Now, with Otis in retirement, we often extend the boys’ paddock into the track, so they get more access to the hedgerow for browsing and have to do a bit more walking to counteract the plentiful grass as exercising him isn’t an option.

When clients talk to me about managing their paddock with the spring grass and tubby pony, I always suggest making the strips of grazing as long and thin (within reason) as possible. If a paddock is rather square, then creating an L shape is a useful way of maximising footfall. Fresh grass can then be given at the far end, eventually creating a C shape. It’s by no means a track system, but it is glorified strip grazing, working within the confines of a standard livery yard set up, and relatively quick and easy to set up and maintain each spring, and hopefully helps reduce the weight gain of the good doers.

Has anyone else found a difference in their horse’s baseline fitness and waistline by changing the configuration of their paddocks?

Floppy Thumbs

With a lot of my teaching I try to come up with catchphrases, so I can say a word to trigger my rider to make a certain correction or check. They often aren’t very technically correct, such as a “squashy trot” for collecting the trot.

This catchphrase has developed over this week due to some recent observations I’ve made, and I think it works quite well.

Most riders don’t carry their hands with the thumbnail pointing vertically up – even if you think you do your thumbs will still point slightly inwards. Now, don’t pretend to hold the reins and say they’re 100% correct, have a look next time you’re in the saddle.

With riders who have the classic “pram pushing” hands with knuckles facing skywards, they often have the elbows sticking out slightly. They may not be flapping like chicken wings, but they will be loose. With loose elbows, the core is weaker and less engaged.

In a nutshell, I find if I tell a rider to put their thumbs on top, I also have 5o tell them to keep the elbows snug to their sides. The two faults are linked.

When I tell a rider to put their thumbs on top there is usually an improvement, but only a 90% improvement at most, and they very quickly let the thumbs flop in slightly.

So I needed a phrase to correct both parts of a rider’s anatomy. The next time you are riding, rotate your hands outwards so that your fingernails point upwards. Can you feel your elbows squeezing against your rib cage? Can you feel your core slightly more engage? No huge clenching of muscles, but your posture and deportment improves.

Yes I agree, riding with your fingers up is a bit extreme, and not very correct, but if you over correct your hands in this way, as soon as your mind drifts to your next circle or change of rein, your hands start to revert. But because of the extreme positioning of the hands, the thumbs end up pointing to the sky, and the elbows snug by your ribs.

Now for the catchphrase. “Flop your thumbs out” seemed to work quite well for my clients this week.
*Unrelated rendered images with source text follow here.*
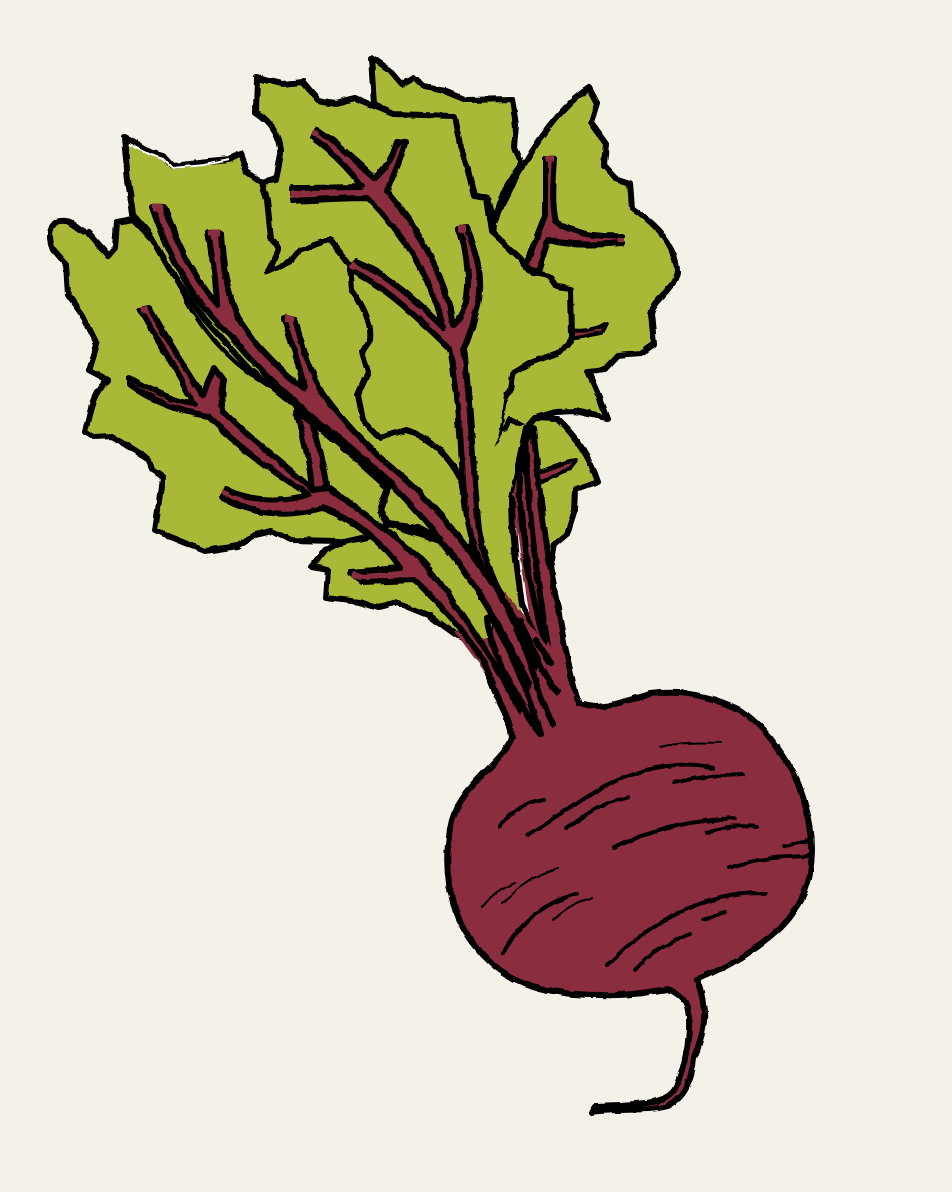
<!DOCTYPE html>
<html lang="en">
<head>
<meta charset="utf-8">
<title>Beetroot illustration</title>
<style>
:root { --paper: #f4f1e9; --beet: #8a2d3f; --leaf: #a9b937; --ink: #000; }
html, body { margin: 0; width: 952px; height: 1192px; overflow: hidden; background: var(--paper); }
svg { display: block; }
.ink { stroke: var(--ink); stroke-width: 6; stroke-linejoin: round; stroke-linecap: round; }
.leaf { fill: var(--leaf); }
.beet { fill: var(--beet); }
.line { fill: none; }
.fine { stroke-width: 4; }
.hair { stroke-width: 2; }
.plain { stroke: none; }
.tips { fill: none; stroke: var(--beet); stroke-width: 7; }
.glint { fill: none; stroke: #fff; stroke-width: 2; }
</style>
</head>
<body>
<svg width="952" height="1192" viewBox="0 0 952 1192" role="img" aria-label="Beetroot with leaves">
<defs>
<filter id="hand-drawn" x="0" y="0" width="952" height="1192" filterUnits="userSpaceOnUse" color-interpolation-filters="sRGB">
<feTurbulence type="fractalNoise" baseFrequency="0.06" numOctaves="2" seed="4" result="noise"/>
<feDisplacementMap in="SourceGraphic" in2="noise" scale="5" xChannelSelector="R" yChannelSelector="G"/>
</filter>
</defs>
<rect width="952" height="1192" fill="var(--paper)"/>
<g filter="url(#hand-drawn)">

<g id="right-leaf">
<path class="leaf plain" d="M480 380H570L530 420L512 500L520 612L495 590L474 530L466 450Z"/>
<path class="leaf ink" d="M494 222C510 185 550 112 589 88L597 103L591 122L606 143L604 166L615 178L630 183L632 208C655 225 677 245 677 272C673 293 653 300 651 314L654 344L640 354L618 356L605 370L588 372L597 392L607 418L575 411L555 412L535 418L526 428L510 420L500 440L480 456Z"/>
<path class="beet ink" d="M545 158L555 160C553 185 552 205 556 222C575 235 600 237 622 236V243C600 245 570 246 548 240L538 272L526 268C530 250 540 230 545 215Z"/>
<path class="beet ink fine" d="M568 330C585 332 595 330 606 323L601 333C590 335 580 338 568 339"/>
<path class="beet ink" d="M492 412C488 390 495 375 514 370C507 385 503 400 502 414Z"/>
</g>

<g id="lower-right-leaf">
<path class="leaf plain" d="M484 455L502 432L526 424L512 500L520 612L500 590L478 540Z"/>
<path class="leaf ink" d="M527 428L535 418L557 419C575 435 590 458 598 482L576 490L575 510L567 535L555 545L550 566L545 560Z"/>
<path class="beet ink fine" d="M534 473C550 470 560 462 577 460L570 469C558 471 548 480 536 484"/>
<path class="line ink" d="M500 430L494 442L480 456M526 428L519 460L512 500"/>
</g>

<g id="right-stems">
<path class="beet plain" d="M512 498L530 428L534 428L552 575C560 630 570 680 580 706L552 700L530 620Z"/>
<path class="line ink" d="M512 498C512 540 518 575 522 605C530 625 540 645 551 663M520 500C524 560 534 610 551 663M525 440C528 510 538 590 551 663M533 428C538 470 543 535 552 575C560 620 566 660 577 697M520 500C518 475 523 450 531 428"/>
</g>

<path id="top-leaf" class="leaf ink" d="M372 58L390 70L402 84L414 77L424 87L444 91L466 100L512 99L516 125L514 148L521 164L505 190L494 222L488 198L474 196L454 130L393 118L375 104Z"/>

<path id="outer-left-leaf" class="leaf ink" d="M133 219L117 222L115 248L108 256L88 233C78 232 72 219 62 221C50 220 47 237 53 250L66 265L68 295L84 318L97 344L89 370L108 380C92 392 90 412 85 432L93 437L112 436L130 447L149 459L152 470L162 477L158 510L155 531L180 541L205 551L238 546L255 535L272 531L290 540L340 541L410 565L400 500L300 390L200 290Z"/>

<path id="lower-left-leaf" class="leaf ink" d="M388 524L375 535L340 543L325 550L312 567L327 570L325 598L360 602L378 608L398 603L430 616L455 634L488 650L500 610L440 540Z"/>

<g id="inner-left-leaf">
<path class="leaf ink" d="M124 137L150 152L163 156L172 166L228 160L240 154L247 172L262 182L300 170L420 300L462 480L474 548L440 540L418 528L388 524L380 510L388 488L300 410L250 370L205 320L170 270L150 235L133 215L128 180Z"/>
<path class="glint" d="M128 144L150 155L163 159L172 168L205 165L228 160"/>
</g>

<g id="centre-leaf">
<path class="leaf ink" d="M257 78L282 84L303 82L318 100L335 103L355 98L393 114L454 116L460 145L468 170L474 196L487 198L492 232L520 258L533 273L549 276L556 286L571 288L572 338L560 352L530 363L512 374L510 390L502 405L500 430L480 456L472 478H460C450 458 430 436 405 430L380 438L363 420L358 395L368 372L362 352L370 340C372 325 364 307 352 290L350 265L330 240L300 250L290 262L268 272L278 250L271 238L267 200L262 182L276 180L281 155C282 138 272 122 256 112Z"/>
<path class="leaf plain" d="M463 470H483L499 434L505 395L480 380Z"/>
</g>

<path id="neck" class="beet plain" d="M455 632L490 640L505 592L520 612L551 650L580 704L590 760L500 760L512 738C507 710 490 690 487 675Z"/>

<path id="centre-stem" class="beet ink" d="M313 138L317 129C340 145 360 165 375 178C385 170 393 155 397 142L405 143C400 165 390 180 387 192C415 225 445 270 453 325C466 312 469 295 468 275C466 255 464 240 459 230L466 228C478 255 484 280 478 305C474 320 470 335 464 348C470 400 474 480 479 530C486 575 510 610 522 632L553 695L535 690L510 612C480 575 465 530 463 480C460 430 458 390 450 349C425 325 385 285 350 270L356 262C390 275 420 305 443 327C435 290 410 240 368 198C345 198 315 200 292 201V188C315 188 345 187 362 187C350 170 330 150 313 138Z"/>

<g id="left-stems">
<path class="beet ink" d="M296 412C305 440 310 465 312 490L328 490C324 465 318 440 312 422Z"/>
<path class="beet ink" d="M152 207H164C178 245 195 280 217 304C216 280 212 255 208 233H221C222 260 226 290 238 318C255 345 280 370 304 388C300 365 290 340 284 318L295 320C302 345 310 370 322 392C345 425 370 450 400 475C440 510 480 560 510 612C530 650 540 680 557 693L552 725C530 690 505 630 470 580C430 520 390 480 350 447C320 425 260 375 230 335C195 305 170 260 152 207Z"/>
<path class="beet ink" d="M141 310L150 308C170 345 190 375 203 395L214 368L223 380C220 395 222 408 224 412C250 440 290 468 313 490L330 488C365 515 410 545 430 570C470 620 505 680 532 732C522 738 515 735 513 738C508 710 494 700 490 675C475 640 440 605 415 580L362 582L350 572L400 568C385 545 355 520 322 508C290 518 250 515 222 497L226 490C250 502 290 502 308 494C270 470 235 445 208 416C180 412 150 400 130 385V378C150 390 175 402 194 404C180 375 160 345 141 310Z"/>
<path class="line ink fine" d="M174 275C195 325 230 365 270 386"/>
</g>

<g id="vein-tips" class="tips">
<path d="M153 207H163M209 233H220M285 318L294 320M142 311L149 309M352 574L361 577M225 492L223 496M314 136L317 131M293 191V198M546 159H554M621 238V242M459 229H466M351 269L356 264"/>
</g>

<g id="root">
<path class="beet plain" d="M512 738L548 640L580 704L600 800H500Z"/>
<path class="beet ink" d="M512 738C505 760 462 785 452 820C442 862 447 910 475 945C500 980 540 995 600 995C630 996 650 992 668 989C685 996 690 1005 689 1030C688 1050 682 1080 672 1092C660 1106 630 1104 595 1106L592 1112C620 1108 650 1112 668 1106C690 1095 693 1070 694 1058C706 1030 708 1010 697 980C740 962 780 935 795 910C814 885 816 840 806 808C800 775 770 730 740 710C710 695 680 690 650 694C620 702 600 712 580 704L577 697"/>
<path class="line ink" d="M487 618C488 640 510 690 540 734M490 616C515 655 530 700 540 734M503 600C525 640 540 700 553 725M520 622C535 650 545 680 558 693M536 640L551 663M490 675C496 700 511 715 512 738"/>
</g>

<g id="root-markings" class="line">
<path class="ink fine" d="M527 835C580 805 600 780 655 768C680 763 700 764 713 768M500 827C512 810 525 802 544 799M567 828C590 810 608 802 628 797M674 783C700 776 720 775 742 774M614 848C645 832 690 820 735 818M706 832C725 826 740 825 757 827M729 868C755 858 780 857 810 856M785 846L810 841M606 966C650 922 700 893 765 893M636 970C650 952 670 942 691 934M503 953C522 920 545 902 577 894M703 919L726 912"/>
<path class="ink hair" d="M659 747C685 742 700 742 721 743M502 903C520 884 540 874 558 868M482 907C492 895 502 888 515 883M553 920C562 910 575 903 592 897"/>
</g>
</g>
</svg>
</body>
</html>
It’s short and sweet, draws a smile, no one feels like their being reprimanded, isn’t technical, and gets the desired result.
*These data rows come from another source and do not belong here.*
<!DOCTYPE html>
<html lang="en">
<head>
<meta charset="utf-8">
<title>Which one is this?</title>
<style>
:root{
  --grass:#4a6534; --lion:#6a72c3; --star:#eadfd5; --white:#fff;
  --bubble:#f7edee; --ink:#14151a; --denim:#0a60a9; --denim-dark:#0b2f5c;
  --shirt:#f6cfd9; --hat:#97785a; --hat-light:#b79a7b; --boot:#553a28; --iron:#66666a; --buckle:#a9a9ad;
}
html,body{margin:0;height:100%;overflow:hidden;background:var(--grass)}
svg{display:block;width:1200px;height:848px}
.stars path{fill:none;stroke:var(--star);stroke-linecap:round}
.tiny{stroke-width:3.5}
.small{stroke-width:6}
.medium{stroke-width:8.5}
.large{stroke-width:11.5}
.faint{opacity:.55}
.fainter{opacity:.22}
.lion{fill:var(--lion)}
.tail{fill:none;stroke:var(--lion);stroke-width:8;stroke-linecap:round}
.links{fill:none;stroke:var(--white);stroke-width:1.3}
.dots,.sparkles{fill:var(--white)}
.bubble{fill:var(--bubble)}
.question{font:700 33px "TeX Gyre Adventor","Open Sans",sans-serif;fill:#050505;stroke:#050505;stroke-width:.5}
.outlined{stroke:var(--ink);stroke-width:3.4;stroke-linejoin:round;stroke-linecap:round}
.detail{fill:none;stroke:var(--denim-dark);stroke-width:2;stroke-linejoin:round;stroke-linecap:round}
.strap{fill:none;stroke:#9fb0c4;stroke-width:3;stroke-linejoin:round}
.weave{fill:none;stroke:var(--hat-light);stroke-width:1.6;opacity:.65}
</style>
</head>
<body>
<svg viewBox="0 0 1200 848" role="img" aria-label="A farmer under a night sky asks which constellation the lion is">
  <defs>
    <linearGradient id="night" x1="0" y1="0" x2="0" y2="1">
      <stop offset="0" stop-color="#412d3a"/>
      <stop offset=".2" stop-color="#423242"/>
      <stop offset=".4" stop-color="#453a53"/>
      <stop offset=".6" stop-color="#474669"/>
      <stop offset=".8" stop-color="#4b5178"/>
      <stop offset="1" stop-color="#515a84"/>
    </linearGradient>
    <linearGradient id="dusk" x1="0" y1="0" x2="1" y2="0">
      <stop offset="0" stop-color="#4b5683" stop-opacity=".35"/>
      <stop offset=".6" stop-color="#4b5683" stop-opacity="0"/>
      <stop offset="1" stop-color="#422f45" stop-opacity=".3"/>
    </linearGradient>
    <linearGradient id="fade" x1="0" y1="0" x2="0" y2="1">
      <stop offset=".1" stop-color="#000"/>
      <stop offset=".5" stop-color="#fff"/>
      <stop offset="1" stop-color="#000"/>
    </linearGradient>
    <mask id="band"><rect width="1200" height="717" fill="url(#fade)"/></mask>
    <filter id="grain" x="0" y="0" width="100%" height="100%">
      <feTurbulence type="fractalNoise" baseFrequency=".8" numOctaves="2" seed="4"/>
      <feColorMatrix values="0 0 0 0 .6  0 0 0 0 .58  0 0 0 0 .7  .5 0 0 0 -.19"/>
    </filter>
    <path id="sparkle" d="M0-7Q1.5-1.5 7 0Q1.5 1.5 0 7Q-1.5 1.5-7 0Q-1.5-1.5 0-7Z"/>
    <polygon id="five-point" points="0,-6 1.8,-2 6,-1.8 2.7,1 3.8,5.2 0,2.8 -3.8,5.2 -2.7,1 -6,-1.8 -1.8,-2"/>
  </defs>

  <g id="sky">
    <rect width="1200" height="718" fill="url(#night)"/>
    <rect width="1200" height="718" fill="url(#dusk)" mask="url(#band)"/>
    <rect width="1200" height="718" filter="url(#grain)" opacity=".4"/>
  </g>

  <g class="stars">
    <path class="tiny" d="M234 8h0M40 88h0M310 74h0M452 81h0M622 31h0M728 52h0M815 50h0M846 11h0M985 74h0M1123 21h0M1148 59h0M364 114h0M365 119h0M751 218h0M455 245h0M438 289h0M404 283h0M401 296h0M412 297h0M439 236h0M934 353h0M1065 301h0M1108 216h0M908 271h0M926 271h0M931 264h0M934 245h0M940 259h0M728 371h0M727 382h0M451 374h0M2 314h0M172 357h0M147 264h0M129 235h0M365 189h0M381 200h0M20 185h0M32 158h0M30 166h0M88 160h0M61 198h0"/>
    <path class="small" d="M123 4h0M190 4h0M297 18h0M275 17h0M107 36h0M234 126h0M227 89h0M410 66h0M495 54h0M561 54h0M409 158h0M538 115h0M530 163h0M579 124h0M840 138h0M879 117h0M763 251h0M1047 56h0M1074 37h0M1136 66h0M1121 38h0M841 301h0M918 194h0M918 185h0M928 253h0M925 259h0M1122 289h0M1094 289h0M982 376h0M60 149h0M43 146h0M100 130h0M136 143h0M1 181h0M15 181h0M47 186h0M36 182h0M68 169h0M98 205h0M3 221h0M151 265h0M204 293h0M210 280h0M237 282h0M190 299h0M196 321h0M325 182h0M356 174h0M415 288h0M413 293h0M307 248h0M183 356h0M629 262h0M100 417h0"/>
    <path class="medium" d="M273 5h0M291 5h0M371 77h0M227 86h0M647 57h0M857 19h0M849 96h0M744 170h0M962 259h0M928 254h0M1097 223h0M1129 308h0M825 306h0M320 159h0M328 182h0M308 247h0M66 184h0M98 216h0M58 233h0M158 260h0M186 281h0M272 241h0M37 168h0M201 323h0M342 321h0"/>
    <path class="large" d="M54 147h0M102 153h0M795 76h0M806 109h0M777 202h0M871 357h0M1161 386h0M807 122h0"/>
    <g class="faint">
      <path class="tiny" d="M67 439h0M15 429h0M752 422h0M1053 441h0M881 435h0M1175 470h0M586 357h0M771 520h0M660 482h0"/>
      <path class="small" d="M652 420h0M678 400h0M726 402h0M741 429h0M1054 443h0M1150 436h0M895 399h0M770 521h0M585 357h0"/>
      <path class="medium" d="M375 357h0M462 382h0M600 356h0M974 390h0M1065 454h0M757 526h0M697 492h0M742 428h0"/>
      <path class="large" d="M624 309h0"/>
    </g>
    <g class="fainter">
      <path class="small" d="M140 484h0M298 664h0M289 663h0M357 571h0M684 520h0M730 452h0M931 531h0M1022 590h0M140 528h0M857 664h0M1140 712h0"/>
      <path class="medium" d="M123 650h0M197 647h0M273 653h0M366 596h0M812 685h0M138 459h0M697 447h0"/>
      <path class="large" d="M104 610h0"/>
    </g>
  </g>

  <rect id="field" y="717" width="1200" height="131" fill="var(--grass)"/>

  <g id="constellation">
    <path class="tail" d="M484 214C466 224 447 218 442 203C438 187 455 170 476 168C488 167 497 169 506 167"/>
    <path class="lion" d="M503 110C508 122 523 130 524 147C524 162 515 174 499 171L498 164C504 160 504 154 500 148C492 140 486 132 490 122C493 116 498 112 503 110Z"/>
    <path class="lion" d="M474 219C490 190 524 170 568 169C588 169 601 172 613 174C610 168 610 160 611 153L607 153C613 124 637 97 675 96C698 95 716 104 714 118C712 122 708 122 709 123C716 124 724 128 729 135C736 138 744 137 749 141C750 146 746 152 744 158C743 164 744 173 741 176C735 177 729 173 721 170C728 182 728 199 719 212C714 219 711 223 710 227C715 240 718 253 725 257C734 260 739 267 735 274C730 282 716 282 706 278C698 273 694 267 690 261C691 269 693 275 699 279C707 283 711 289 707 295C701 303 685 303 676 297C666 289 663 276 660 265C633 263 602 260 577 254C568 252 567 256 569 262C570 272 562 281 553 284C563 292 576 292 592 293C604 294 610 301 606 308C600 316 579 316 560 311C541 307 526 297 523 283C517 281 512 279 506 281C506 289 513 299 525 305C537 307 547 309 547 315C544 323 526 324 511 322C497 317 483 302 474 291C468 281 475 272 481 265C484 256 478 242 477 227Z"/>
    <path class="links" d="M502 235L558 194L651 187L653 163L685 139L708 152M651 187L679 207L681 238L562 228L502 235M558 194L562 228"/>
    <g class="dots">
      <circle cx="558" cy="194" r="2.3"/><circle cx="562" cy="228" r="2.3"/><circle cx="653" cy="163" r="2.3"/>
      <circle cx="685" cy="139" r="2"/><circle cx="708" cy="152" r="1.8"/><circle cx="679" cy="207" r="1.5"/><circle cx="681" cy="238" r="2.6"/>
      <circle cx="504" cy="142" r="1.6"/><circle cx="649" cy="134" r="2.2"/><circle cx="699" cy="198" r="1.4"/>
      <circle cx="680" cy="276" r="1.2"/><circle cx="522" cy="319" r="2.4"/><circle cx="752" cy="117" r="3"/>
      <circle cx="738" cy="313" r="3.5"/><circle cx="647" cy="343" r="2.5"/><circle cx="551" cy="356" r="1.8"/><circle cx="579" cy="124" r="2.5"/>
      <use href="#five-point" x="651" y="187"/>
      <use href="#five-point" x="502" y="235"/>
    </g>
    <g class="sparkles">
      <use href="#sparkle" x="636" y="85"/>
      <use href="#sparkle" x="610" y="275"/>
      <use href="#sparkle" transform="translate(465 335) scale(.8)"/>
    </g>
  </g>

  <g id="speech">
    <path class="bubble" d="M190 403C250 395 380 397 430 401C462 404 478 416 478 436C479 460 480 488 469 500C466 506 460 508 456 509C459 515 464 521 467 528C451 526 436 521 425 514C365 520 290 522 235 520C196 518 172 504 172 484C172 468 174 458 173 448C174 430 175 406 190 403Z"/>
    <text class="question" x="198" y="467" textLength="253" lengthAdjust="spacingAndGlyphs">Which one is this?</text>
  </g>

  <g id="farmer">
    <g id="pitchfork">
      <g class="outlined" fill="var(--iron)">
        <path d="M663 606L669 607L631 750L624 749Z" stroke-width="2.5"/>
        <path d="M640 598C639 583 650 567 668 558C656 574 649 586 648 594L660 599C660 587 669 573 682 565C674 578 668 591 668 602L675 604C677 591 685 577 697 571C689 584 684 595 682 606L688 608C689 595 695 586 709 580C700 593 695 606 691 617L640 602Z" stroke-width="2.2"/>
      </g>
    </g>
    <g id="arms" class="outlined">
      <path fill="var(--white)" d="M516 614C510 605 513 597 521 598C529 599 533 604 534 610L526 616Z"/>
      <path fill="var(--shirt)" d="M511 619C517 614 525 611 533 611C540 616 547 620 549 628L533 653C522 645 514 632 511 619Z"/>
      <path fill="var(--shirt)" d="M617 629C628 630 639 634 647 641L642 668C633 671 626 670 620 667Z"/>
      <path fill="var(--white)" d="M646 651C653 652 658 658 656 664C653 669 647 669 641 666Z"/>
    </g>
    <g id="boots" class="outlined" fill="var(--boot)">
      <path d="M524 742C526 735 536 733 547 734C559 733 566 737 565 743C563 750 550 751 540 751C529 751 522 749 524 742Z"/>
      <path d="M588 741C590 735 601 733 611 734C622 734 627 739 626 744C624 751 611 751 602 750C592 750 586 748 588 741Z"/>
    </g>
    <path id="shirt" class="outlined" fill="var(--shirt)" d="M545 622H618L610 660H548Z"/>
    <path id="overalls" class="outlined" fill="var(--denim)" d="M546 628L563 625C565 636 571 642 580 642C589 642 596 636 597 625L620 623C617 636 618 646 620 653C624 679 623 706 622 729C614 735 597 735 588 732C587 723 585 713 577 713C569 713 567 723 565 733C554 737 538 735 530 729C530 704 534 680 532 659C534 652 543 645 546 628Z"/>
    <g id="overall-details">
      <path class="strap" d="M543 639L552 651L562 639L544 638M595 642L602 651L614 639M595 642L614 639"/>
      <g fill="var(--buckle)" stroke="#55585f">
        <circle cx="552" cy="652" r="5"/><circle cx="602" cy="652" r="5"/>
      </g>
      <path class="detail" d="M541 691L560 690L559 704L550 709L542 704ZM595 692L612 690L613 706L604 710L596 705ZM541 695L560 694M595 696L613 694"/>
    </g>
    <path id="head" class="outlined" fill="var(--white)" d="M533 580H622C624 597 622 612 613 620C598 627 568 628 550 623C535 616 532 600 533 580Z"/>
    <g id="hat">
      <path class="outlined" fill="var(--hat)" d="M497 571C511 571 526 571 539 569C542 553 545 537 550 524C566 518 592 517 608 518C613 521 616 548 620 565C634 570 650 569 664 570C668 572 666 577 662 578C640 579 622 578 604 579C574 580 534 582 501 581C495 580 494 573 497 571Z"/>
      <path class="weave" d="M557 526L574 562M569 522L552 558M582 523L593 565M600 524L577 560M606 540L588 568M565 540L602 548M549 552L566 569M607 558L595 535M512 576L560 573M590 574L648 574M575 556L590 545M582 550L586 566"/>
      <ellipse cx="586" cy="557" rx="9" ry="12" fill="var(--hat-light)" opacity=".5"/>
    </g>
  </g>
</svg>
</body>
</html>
Now for the core effect. Once my riders have gotten the idea of flopping thumbs, I ask them how their seat and core feels. Often, they don’t notice a thing, so I get them to ride a normal trot-walk transition (with sitting trot beforehand). I haven’t corrected their position or aids for half a lap or so. I ask them how it feels. Then we repeat the transition, but this time I remind them to flop their thumbs out just before taking sitting trot, and then explain how different it feels.

With one rider this week, she noticed a huge change in her balance in the downward transitions, and could feel her core working harder to stabilise her when her elbows were by her side. We took it forwards to the canter transitions, and by the end of the lesson she could feel an ache in her abdomen, which showed she’d worked harder and differently that usual. Like I said earlier, there isn’t a huge visible change to a rider’s torso when flopping their thumbs, but they feel more stable and secure without being tense when the elbows are closed against the ribcage, and it is definitely more noticeable during transitions and sitting trot.

Try it; flop your thumbs out slightly every so often when you’re riding or are about to ride a movement or transition, and see the difference it makes to your balance, stability, and contact.